▶ [What you should do] How many lines below hold "show"? Answer with only the number.

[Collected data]
○ ○ ○ ○

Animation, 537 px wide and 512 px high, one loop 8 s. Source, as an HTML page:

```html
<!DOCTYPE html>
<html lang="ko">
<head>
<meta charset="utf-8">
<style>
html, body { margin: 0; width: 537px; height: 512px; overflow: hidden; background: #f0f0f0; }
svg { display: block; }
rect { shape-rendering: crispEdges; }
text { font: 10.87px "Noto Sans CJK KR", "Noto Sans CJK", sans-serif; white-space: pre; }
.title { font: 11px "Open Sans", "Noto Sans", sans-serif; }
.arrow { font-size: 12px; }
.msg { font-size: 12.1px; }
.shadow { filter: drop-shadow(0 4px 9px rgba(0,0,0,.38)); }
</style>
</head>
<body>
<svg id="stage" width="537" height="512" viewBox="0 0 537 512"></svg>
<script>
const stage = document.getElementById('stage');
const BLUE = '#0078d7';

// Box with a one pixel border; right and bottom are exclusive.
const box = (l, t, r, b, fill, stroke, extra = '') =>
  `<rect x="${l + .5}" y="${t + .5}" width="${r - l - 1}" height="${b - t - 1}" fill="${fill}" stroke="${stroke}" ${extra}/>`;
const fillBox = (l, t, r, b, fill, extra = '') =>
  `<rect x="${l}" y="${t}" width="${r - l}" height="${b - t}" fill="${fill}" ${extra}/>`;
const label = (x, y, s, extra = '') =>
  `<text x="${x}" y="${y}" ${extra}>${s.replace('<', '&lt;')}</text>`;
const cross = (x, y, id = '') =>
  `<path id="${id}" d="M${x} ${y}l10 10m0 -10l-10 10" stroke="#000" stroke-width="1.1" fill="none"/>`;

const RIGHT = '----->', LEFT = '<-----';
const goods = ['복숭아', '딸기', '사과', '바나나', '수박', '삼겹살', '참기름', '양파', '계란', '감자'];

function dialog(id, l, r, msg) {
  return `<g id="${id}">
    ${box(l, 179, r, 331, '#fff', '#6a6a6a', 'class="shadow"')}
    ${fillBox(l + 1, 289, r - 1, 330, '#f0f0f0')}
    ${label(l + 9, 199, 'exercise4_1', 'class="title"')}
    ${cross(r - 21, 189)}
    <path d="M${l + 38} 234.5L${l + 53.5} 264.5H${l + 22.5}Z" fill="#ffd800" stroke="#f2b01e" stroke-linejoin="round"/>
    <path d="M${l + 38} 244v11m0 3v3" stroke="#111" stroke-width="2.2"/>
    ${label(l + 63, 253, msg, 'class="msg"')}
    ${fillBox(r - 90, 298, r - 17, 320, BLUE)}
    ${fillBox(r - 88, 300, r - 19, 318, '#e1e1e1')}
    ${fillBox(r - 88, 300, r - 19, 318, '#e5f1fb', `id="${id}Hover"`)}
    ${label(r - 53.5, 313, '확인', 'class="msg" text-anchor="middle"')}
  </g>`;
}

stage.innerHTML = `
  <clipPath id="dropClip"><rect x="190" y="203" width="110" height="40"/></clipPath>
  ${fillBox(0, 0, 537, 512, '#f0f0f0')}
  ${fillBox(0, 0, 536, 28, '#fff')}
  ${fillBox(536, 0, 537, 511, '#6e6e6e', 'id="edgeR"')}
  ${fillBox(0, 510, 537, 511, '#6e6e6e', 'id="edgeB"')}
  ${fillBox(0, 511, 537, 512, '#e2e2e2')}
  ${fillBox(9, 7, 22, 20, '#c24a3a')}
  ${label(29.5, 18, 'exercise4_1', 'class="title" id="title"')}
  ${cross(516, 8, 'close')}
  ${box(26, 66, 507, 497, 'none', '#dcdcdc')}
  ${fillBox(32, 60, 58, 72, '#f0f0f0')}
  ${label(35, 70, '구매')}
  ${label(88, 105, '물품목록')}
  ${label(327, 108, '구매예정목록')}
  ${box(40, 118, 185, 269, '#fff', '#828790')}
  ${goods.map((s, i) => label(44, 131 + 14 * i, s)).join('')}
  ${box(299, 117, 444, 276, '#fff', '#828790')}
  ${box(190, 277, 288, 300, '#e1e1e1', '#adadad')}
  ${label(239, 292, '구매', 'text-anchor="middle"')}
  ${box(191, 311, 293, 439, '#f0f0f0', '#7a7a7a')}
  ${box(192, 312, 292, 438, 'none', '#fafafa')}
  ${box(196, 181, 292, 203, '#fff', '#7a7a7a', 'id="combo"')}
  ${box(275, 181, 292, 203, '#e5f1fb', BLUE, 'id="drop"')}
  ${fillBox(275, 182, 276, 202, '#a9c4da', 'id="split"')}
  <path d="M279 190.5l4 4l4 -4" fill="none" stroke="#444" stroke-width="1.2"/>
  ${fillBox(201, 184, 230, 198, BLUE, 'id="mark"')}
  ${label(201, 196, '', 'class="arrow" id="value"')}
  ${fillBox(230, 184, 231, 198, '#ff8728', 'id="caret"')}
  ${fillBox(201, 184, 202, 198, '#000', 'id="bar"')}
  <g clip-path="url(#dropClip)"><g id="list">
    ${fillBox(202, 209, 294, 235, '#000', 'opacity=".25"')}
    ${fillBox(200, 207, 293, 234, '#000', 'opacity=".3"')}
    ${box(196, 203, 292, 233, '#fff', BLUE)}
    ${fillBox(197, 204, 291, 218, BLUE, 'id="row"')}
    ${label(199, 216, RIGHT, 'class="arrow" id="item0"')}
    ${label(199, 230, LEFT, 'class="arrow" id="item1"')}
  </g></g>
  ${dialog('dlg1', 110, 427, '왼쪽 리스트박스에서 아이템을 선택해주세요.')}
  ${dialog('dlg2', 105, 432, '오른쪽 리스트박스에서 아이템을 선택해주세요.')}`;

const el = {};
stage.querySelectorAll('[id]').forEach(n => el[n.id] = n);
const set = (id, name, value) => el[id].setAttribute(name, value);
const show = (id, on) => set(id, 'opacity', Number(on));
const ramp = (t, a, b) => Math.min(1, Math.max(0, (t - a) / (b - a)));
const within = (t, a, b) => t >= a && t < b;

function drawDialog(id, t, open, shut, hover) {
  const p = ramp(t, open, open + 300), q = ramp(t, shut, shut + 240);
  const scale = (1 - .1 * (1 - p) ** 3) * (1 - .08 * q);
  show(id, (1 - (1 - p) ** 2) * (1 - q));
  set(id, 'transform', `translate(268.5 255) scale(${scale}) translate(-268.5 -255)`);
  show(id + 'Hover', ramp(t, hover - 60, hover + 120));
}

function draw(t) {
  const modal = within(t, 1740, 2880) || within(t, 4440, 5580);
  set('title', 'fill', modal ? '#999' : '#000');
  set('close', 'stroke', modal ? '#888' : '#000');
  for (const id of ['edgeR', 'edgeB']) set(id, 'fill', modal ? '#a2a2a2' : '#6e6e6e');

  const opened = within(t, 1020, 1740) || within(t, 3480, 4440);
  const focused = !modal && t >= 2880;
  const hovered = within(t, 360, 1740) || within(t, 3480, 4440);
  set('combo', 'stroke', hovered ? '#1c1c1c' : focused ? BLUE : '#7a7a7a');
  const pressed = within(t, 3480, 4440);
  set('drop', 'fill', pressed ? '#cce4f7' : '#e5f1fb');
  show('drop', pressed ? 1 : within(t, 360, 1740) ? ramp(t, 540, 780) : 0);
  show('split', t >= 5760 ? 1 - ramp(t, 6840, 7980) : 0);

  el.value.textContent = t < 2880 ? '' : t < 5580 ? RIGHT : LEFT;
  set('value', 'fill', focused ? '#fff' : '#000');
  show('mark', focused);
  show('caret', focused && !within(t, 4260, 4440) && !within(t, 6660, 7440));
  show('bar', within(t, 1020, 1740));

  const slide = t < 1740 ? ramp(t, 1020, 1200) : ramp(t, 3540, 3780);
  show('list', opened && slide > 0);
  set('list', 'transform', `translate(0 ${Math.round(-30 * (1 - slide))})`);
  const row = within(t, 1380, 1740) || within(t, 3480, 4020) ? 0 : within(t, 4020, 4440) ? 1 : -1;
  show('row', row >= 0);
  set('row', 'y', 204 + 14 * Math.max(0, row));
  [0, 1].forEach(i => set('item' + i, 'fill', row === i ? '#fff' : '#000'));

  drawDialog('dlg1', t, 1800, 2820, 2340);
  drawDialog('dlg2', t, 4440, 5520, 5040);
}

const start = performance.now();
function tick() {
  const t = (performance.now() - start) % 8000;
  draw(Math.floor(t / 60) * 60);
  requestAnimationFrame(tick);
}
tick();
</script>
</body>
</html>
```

○ ○ ○ ○

▶ [Solution for this task] 10